Alternative Spring Break trips that include a community service component have increased in popularity over the past decade as hundreds of Gustavus Adolphus College students have participated in week-long experiences through the non-profit organization Habitat for Humanity. Gustavus juniors Anna McDevitt and Jill Oxborough wanted to spend this year’s Spring Break giving back, but they wanted to try something different.
When Gustavus’ Spring Break commences on March 29, McDevitt and Oxborough will fly to Annapolis, Maryland where McDevitt’s parents currently live. Three days later they will drive several hours to the Appalachia region of southern West Virginia where they will volunteer for the non-governmental organization Coal River Mountain Watch (CRMW).
CRMWs main missions are to stop the destruction of local communities and the environment by mountaintop removal mining, to improve the quality of life in the region, and to help rebuild sustainable communities. Coal River Mountain is approximately 45 miles south of Charleston. It sits nestled in the Coal River Valley between the Clear and Marsh Forks of the Big Coal River, and is the last major intact mountain in the Coal River Watershed. Ironically, McDevitt became aware of CRMW and the grassroots movement to halt mountaintop removal methods while studying abroad.
“I studied abroad in India this past semester and while we were there we took a really critical look at things going on in the United States,” McDevitt said. “We watched the documentary The Last Mountain, which is all about the grassroots movement in the fight against the coal industry in this area of West Virginia. I came home really fired up about it.”
When she returned to Gustavus, McDevitt talked to Oxborough about the documentary and the situation in West Virginia as a result of the coal industry’s political domination in the region. After contacting CRMW to learn about possible volunteer opportunities, the two decided to embark on the Spring Break trip together.

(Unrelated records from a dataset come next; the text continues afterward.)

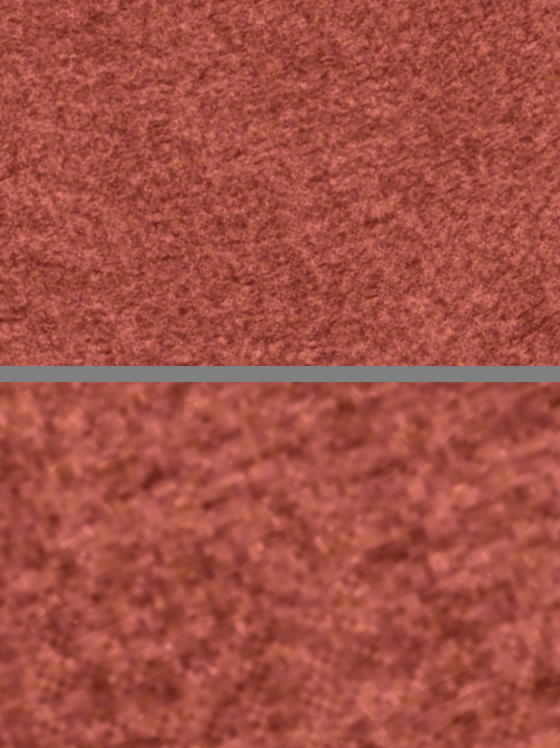
Top: the whole. Bottom: its middle third, enlarged.
A WebGL 1 fragment shader for this texture:

```glsl
precision highp float;
// Brick-red plush fabric: short brushed pile with creases and bright tips.

#define BROAD_SCALE 4.5
#define CLUMP_SCALE 60.0
#define TIP_SCALE 135.0
#define FIBER_SCALE vec2(46.0, 98.0)
#define CREASE_SCALE vec2(24.0, 74.0)
#define BROAD_GAIN 0.85
#define CLUMP_GAIN 1.9
#define FIBER_GAIN 2.1
#define TIP_GAIN 3.1
#define CREASE_DEPTH 1.2
#define GLINT_GAIN 1.2

uniform vec2 u_resolution;

float hash(vec2 p) {
  return fract(sin(dot(p, vec2(127.1, 311.7))) * 43758.5);
}

// Smooth value noise centred on zero
float noise(vec2 p) {
  vec2 cell = floor(p);
  vec2 f = fract(p);
  f = f * f * (3.0 - 2.0 * f);
  float low = mix(hash(cell), hash(cell + vec2(1.0, 0.0)), f.x);
  float high = mix(hash(cell + vec2(0.0, 1.0)), hash(cell + vec2(1.0, 1.0)), f.x);
  return mix(low, high, f.y) - 0.5;
}

vec2 turn(vec2 p, float angle) {
  float c = cos(angle);
  float s = sin(angle);
  return vec2(c * p.x - s * p.y, s * p.x + c * p.y);
}

// Coordinates along and across the nap, which steepens to the right
vec2 napCoords(vec2 p) {
  float sway = 0.030 * noise(p * 7.0 + 3.0) + 0.016 * noise(p * 21.0 + 8.0);
  float across = p.y - 0.14 * p.x - 0.15 * p.x * p.x + sway;
  return vec2(p.x + 0.3 * p.y, across);
}

// Colour ramp from shadowed pile to lit tips
vec3 pileColor(float tone) {
  vec3 shadow = vec3(0.47, 0.18, 0.135);
  vec3 body = vec3(0.645, 0.311, 0.260);
  vec3 lit = vec3(0.83, 0.45, 0.385);
  return tone < 0.0 ? mix(body, shadow, min(-tone / 2.5, 1.2))
                    : mix(body, lit, min(tone / 2.6, 1.25));
}

void main() {
  vec2 p = gl_FragCoord.xy / u_resolution.y;
  vec2 nap = napCoords(p);

  // Broad shading of the brushed surface
  float broad = noise(turn(p, 0.6) * BROAD_SCALE + 11.0)
              + 0.4 * noise(turn(p, 1.1) * BROAD_SCALE * 2.3 + 5.0);

  // Tufts, fibres and fine tips
  float clump = noise(turn(p, 0.45) * CLUMP_SCALE + 31.0);
  float fiber = noise(nap * FIBER_SCALE + 57.0);
  float tip = noise(turn(p, -0.4) * TIP_SCALE + 73.0);
  float tone = BROAD_GAIN * broad + CLUMP_GAIN * clump
             + FIBER_GAIN * fiber + TIP_GAIN * tip;

  // Thin dark creases, gathered into loose patches
  float patches = smoothstep(-0.25, 0.25, noise(p * 11.0 + 91.0));
  float crease = smoothstep(0.18, 0.36, noise(nap * CREASE_SCALE + 19.0));
  tone -= CREASE_DEPTH * crease * (0.5 + 0.5 * patches);

  // Sparse glints on raised tufts
  float glint = smoothstep(0.20, 0.40, noise(turn(p, 0.9) * TIP_SCALE * 0.85 + 43.0));
  tone += GLINT_GAIN * glint * smoothstep(-0.15, 0.25, clump);

  // Slight drift between pink and orange
  float warmth = noise(turn(p, 0.2) * CLUMP_SCALE * 1.5 + 67.0);
  vec3 color = pileColor(tone) + warmth * vec3(0.0, 0.010, -0.055);
  gl_FragColor = vec4(clamp(color, 0.0, 1.0), 1.0);
}
```
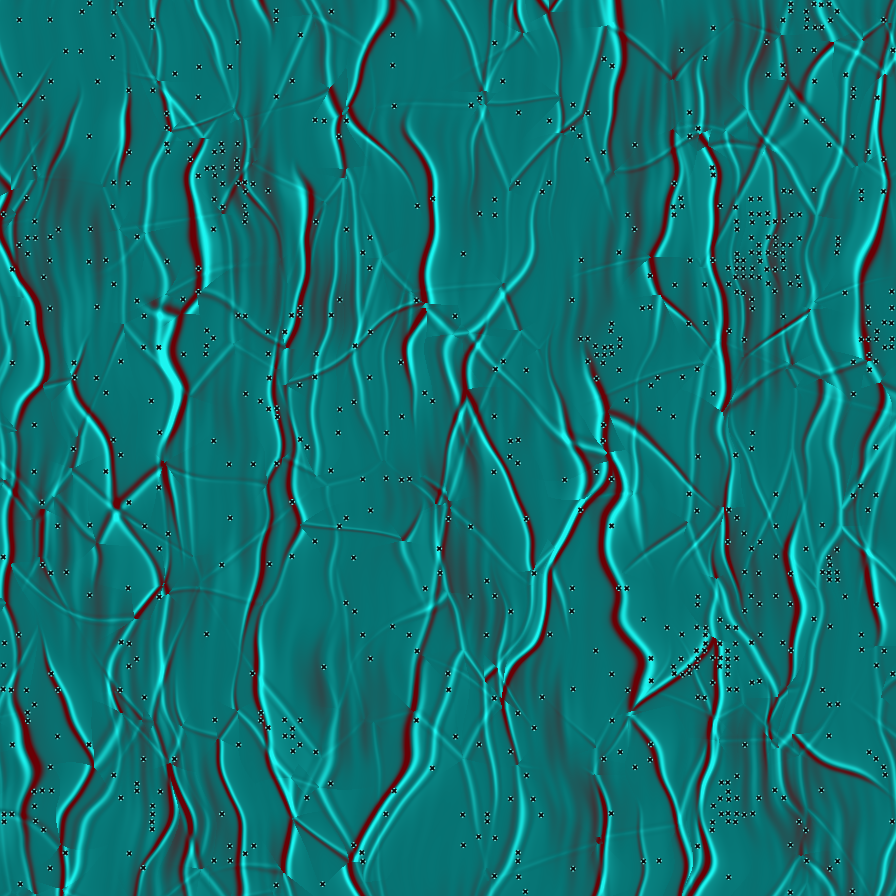
A WebGL 1 fragment shader for this texture:

```glsl
precision highp float;
// Teal bark-like relief: tall, warped Voronoi borders become dark red cracks
// with lit cyan flanks or thin cyan ridges, over faint upright grain,
// and are sprinkled with tiny ringed specks that gather in clusters.
uniform vec2 u_resolution;

vec2 hash2(vec2 p) {
  vec3 q = fract(p.xyx * vec3(0.1031, 0.1030, 0.0973));
  q += dot(q, q.yzx + 33.33);
  return fract((q.xx + q.yz) * q.zy);
}

float corner(vec2 cell, vec2 offset) {
  float angle = 6.2832 * hash2(cell).x;
  return dot(vec2(cos(angle), sin(angle)), offset);
}

// Gradient noise, roughly -0.7 to 0.7
float noise(vec2 p) {
  vec2 i = floor(p), f = fract(p);
  vec2 u = f * f * f * (f * (f * 6.0 - 15.0) + 10.0);
  vec2 e = vec2(0.0, 1.0);
  return mix(mix(corner(i, f), corner(i + e.yx, f - e.yx), u.x),
             mix(corner(i + e.xy, f - e.xy), corner(i + e.yy, f - e.yy), u.x), u.y);
}

float bell(float x, float width) {
  return exp(-x * x / (width * width));
}

vec2 warp(vec2 p, float amount) {
  vec2 bend = vec2(noise(p * vec2(5.0, 6.0) + 3.0), noise(p * 6.0 + 41.0));
  float wobble = noise(p * vec2(11.0, 17.0) + 71.0);
  return p + amount * (bend * vec2(0.055, 0.08) + vec2(0.016 * wobble, 0.0));
}

// Signed relief of the cell borders: below zero is crack, above is lit ridge
float relief(vec2 p, vec2 scale, float seed, float width, float crackShare) {
  vec2 q = p * scale + seed;
  vec2 cell = floor(q), f = fract(q);
  vec2 homeCell = vec2(0.0), home = vec2(0.0);
  float nearest = 9.0;
  for (int y = -1; y <= 1; y++) {
    for (int x = -1; x <= 1; x++) {
      vec2 g = vec2(float(x), float(y));
      vec2 r = g + 0.05 + 0.9 * hash2(cell + g) - f;
      if (dot(r, r) < nearest) {
        nearest = dot(r, r);
        home = r;
        homeCell = g;
      }
    }
  }
  float edge = 9.0, side = 1.0, upright = 1.0;
  vec2 key = vec2(0.0);
  for (int y = -2; y <= 2; y++) {
    for (int x = -2; x <= 2; x++) {
      vec2 g = homeCell + vec2(float(x), float(y));
      vec2 r = g + 0.05 + 0.9 * hash2(cell + g) - f;
      vec2 apart = r - home;
      if (dot(apart, apart) > 0.0001) {
        vec2 slope = normalize(apart) * scale;
        float d = dot(0.5 * (home + r), normalize(apart)) / length(slope);
        if (d < edge) {
          edge = d;
          side = apart.x < 0.0 ? -1.0 : 1.0;
          upright = abs(slope.x) / length(slope);
          key = 2.0 * cell + homeCell + g;
        }
      }
    }
  }
  vec2 pick = hash2(key + 0.5);
  float s = edge * side * (pick.x < 0.5 ? -1.0 : 1.0);
  float gain = smoothstep(-0.3, 0.2, noise(p * vec2(7.0, 5.0) + seed));
  gain *= mix(0.25, 1.0, smoothstep(0.3, 0.9, upright));
  float w = width * (0.6 + 0.5 * gain);
  float halo = smoothstep(0.0, 2.0 * w, s) * exp(-max(s, 0.0) / (5.0 * w));
  float shade = smoothstep(0.0, 2.0 * w, -s) * exp(min(s, 0.0) / (4.0 * w));
  float crack = 0.85 * bell(s - 2.2 * w, w) - 1.25 * bell(s, 1.15 * w) + 0.35 * halo - 0.15 * shade;
  float ridge = 0.85 * bell(s, w) - 0.2 * bell(abs(s) - 2.6 * w, w) + 0.2 * halo - 0.12 * shade;
  return gain * (pick.y < crackShare ? crack : ridge);
}

// Dark specks with a broken pale ring: x is coverage, y is brightness
vec2 specks(vec2 p, float pixel) {
  vec2 cell = floor(p * 115.0);
  vec2 center = (cell + 0.38 + 0.24 * hash2(cell + 9.0)) / 115.0;
  float density = 0.035 + 0.06 * max(noise(center * 5.0 + 23.0), 0.0);
  for (int i = 0; i < 10; i++) {
    vec2 seed = hash2(vec2(float(i), 57.0));
    float spread = 0.014 + 0.02 * hash2(vec2(float(i), 91.0)).x;
    density += 0.6 * bell(length(center - seed), spread);
  }
  vec2 d = p - center;
  float r = length(d);
  float present = step(hash2(cell + 301.0).x, density);
  float cover = 1.0 - smoothstep(0.0033 - pixel * 0.5, 0.0033 + pixel * 0.5, r);
  float dashes = 0.5 + 0.5 * cos(4.0 * atan(d.y, d.x + 0.000001));
  return vec2(present * cover, dashes * smoothstep(0.0012, 0.0026, r));
}

void main() {
  vec2 p = gl_FragCoord.xy / u_resolution.y;
  // Layers from main cracks to fine straight ridges
  float height = relief(warp(p, 1.0), vec2(9.0, 3.4), 17.0, 0.0029, 0.65);
  height += 0.85 * relief(warp(p, 0.8), vec2(11.0, 4.5), 63.0, 0.0024, 0.5);
  height += 0.5 * relief(warp(p, 0.3), vec2(9.0, 5.0), 128.0, 0.0023, 0.25);
  // Upright grain in patches
  float patches = smoothstep(-0.05, 0.4, noise(p * vec2(9.0, 5.0) + 15.0));
  float grain = noise(warp(p, 0.5) * vec2(75.0, 7.0) + 31.0);
  height += patches * (0.65 * grain - 0.14) + 0.05 * grain;

  vec3 teal = vec2(0.025, 0.452).xyy;
  vec3 color = mix(teal, vec3(0.41, 0.0, 0.02), clamp(-height, 0.0, 1.0));
  color = mix(color, vec3(0.11, 0.96, 0.94), clamp(height, 0.0, 1.0));
  vec2 speck = specks(p, 1.0 / u_resolution.y);
  color = mix(color, mix(vec3(0.02, 0.05, 0.06), vec3(0.5, 0.97, 0.94), speck.y), speck.x);
  gl_FragColor = vec4(color, 1.0);
}
```
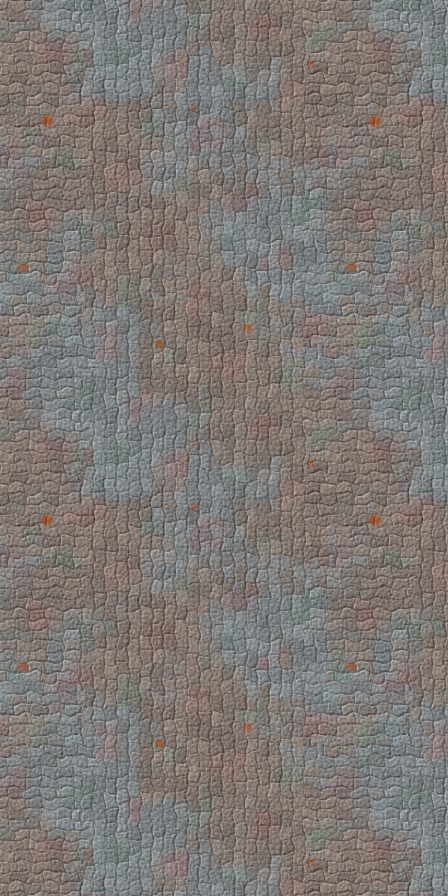
Reproduce this texture procedurally as a WebGL 1 fragment shader.

```glsl
precision highp float;
uniform vec2 u_resolution;

const float TAU = 6.2831853;
const vec2 PERIOD = vec2(0.732, 0.891); // one repeat, in canvas widths

float hash(vec2 c) {
  return fract(sin(dot(c, vec2(12.99, 78.23))) * 4375.85);
}

// Wrapping cellular noise: nearest and second nearest distance
vec2 cellular(vec2 t, vec2 n) {
  vec2 q = t * n, cell = floor(q), best = vec2(2.0);
  for (int j = -1; j <= 1; j++) {
    for (int i = -1; i <= 1; i++) {
      vec2 c = cell + vec2(float(i), float(j));
      vec2 id = mod(c, n);
      float d = length(c + vec2(hash(id), hash(id + 57.0)) - q);
      best = d < best.x ? vec2(d, best.x) : vec2(best.x, min(best.y, d));
    }
  }
  return best;
}

// Uneven hand-laid joints
vec2 warp(vec2 t) {
  vec2 w = sin(TAU * (t.yx * vec2(9.0, 11.0) + t * vec2(4.0, 3.0)));
  w += 0.7 * sin(TAU * (t.yx * vec2(23.0, 19.0) - t * vec2(8.0, 13.0)));
  return t + 0.0035 * w;
}

// Chip grid: x = distance to the joint in canvas widths, yz = chip id
vec3 chip(vec2 t) {
  t = warp(t);
  float ragged = 0.06 * (hash(vec2(3.0, mod(floor(t.y * 15.0), 15.0))) - 0.5);
  float x = fract(t.x + ragged);
  bool upright = x > 0.27 && x < 0.95;
  vec2 n = upright ? vec2(28.0, 28.0) : vec2(38.0, 20.0);
  vec2 size = (upright ? PERIOD : PERIOD.yx) / n;
  vec2 q = (upright ? t : t.yx) * n;
  q.y += 0.6 * hash(vec2(mod(floor(q.x), n.x), 9.0));
  vec2 id = mod(floor(q), n) + (upright ? 0.0 : 50.0);
  vec2 f = fract(q);
  vec2 edge = min(f, 1.0 - f) * size + vec2(0.0, 0.0007);
  return vec3(min(edge.x, edge.y) + 0.0015 * hash(id + 7.0), id);
}

float height(vec2 t) {
  vec3 c = chip(t);
  vec2 crumble = cellular(t, vec2(64.0, 78.0));
  return smoothstep(0.0, 0.005, c.x) * (0.55 + 0.45 * hash(c.yz))
    + 0.45 * smoothstep(0.0, 0.5, crumble.y - crumble.x);
}

// Scattered rust spots, one in each cell of a coarse grid
float rust(vec2 t) {
  float amount = 0.0;
  for (int k = 0; k < 6; k++) {
    vec2 cell = vec2(mod(float(k), 3.0), floor(float(k) / 3.0));
    vec2 spot = (cell + 0.15 + 0.7 * vec2(hash(cell + 21.0), hash(cell + 34.0))) / vec2(3.0, 2.0);
    vec2 d = (fract(t - spot + 0.5) - 0.5) * PERIOD * vec2(0.8, 1.0);
    float radius = 0.009 + 0.008 * hash(cell + 5.0);
    amount = max(amount, 1.0 - smoothstep(0.4 * radius, radius, length(d)));
  }
  return amount;
}

void main() {
  vec2 p = vec2(gl_FragCoord.x, u_resolution.y - gl_FragCoord.y) / u_resolution.x;
  vec2 t = fract(p / PERIOD);
  vec3 c = chip(t);
  float tone = hash(c.yz + 3.0);
  vec2 grain = cellular(t, vec2(108.0, 132.0));

  // Blocky drift between brown and blue-grey
  vec2 block = mod(floor(warp(t) * vec2(7.0, 8.0)), vec2(7.0, 8.0));
  float drift = 0.55 * cos(TAU * (t.x - t.y - 0.3))
    + 0.25 * sin(TAU * (2.0 * t.x + 3.0 * t.y))
    + 0.8 * (hash(block + 11.0) - 0.5) + 0.6 * (tone - 0.5);
  vec3 color = mix(vec3(0.515, 0.468, 0.44), vec3(0.495, 0.52, 0.53),
    smoothstep(-0.35, 0.6, drift));

  // Faint pink and green stains
  float stain = sin(TAU * (3.0 * t.x - 2.0 * t.y)) + sin(TAU * (2.0 * t.x + 5.0 * t.y + 0.3));
  stain += 1.2 * (hash(c.yz + 29.0) - 0.5);
  color = mix(color, vec3(0.55, 0.43, 0.42), 0.55 * smoothstep(0.9, 2.1, stain));
  color = mix(color, vec3(0.44, 0.52, 0.48), 0.45 * smoothstep(1.1, 2.2, -stain));

  // Relief lit from the upper left
  vec2 e = vec2(0.0018, 0.0016) / PERIOD;
  float relief = height(t + e) - height(t - e);
  color *= 0.97 + 0.16 * (hash(c.yz + 17.0) - 0.5) + 0.22 * (grain.x - 0.4);
  color += 0.15 * clamp(relief, -0.9, 1.1);

  // Dark joints and rust
  color -= vec3(0.09, 0.1, 0.1) * (1.0 - smoothstep(0.0005, 0.0035, c.x));
  float corroded = rust(t) * (0.45 + 0.5 * hash(c.yz + 41.0));
  color = mix(color, vec3(0.6, 0.31, 0.17) + 0.1 * relief, corroded);
  gl_FragColor = vec4(color + 0.012, 1.0);
}
```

“I’ve been on two Habitat for Humanity trips and it feels so good to spend your time giving back to a community that you otherwise would not have contact with,” Oxborough said. “I like laying in the sun as much as any other person, but it feels good to actually be productive during that week off.”
If the coal industry is allowed to strip-mine Coal River Mountain using mountaintop removal methods, CRMW says that it will devastate the last intact mountain ecosystem in the area, and it will endanger the lives and negatively impact the livelihoods of the residents living below the mining. Mountaintop removal would cut off access to those who have used the mountain for generations for recreation, hunting, and gathering of mushrooms, ginseng and other wild plants. It would also subject residents in local communities to an increased risk of flooding, blasting damage, clouds of blasting dust, and destruction of clean water sources.
McDevitt and Oxborough will be staying at CRMW for four days. While there, they will participate in a two-day river clean up, tour several mining sites, participate in other volunteer activities, and meet with community members to hear firsthand about their daily struggles as victims of the effects of mountaintop removal mining methods. They hope to come back to Minnesota and Gustavus with knowledge and other tools to educate their peers about some of the injustices taking place in the Applachia region.
“That is why we are going because we want to find out what can we, from Minnesota, do to help,” McDevitt said. “It doesn’t matter that we live so far away. Our energy consumption affects these people’s lives so we want to see what we can do about that.”
Anna McDevitt is a junior political science major from Lakeville, Minn., who is also a member of the Gustavus women’s track and field team. Jill Oxborough is a junior elementary education major from Minneapolis. You can learn more about Coal Mountain River Watch online at cmrw.net.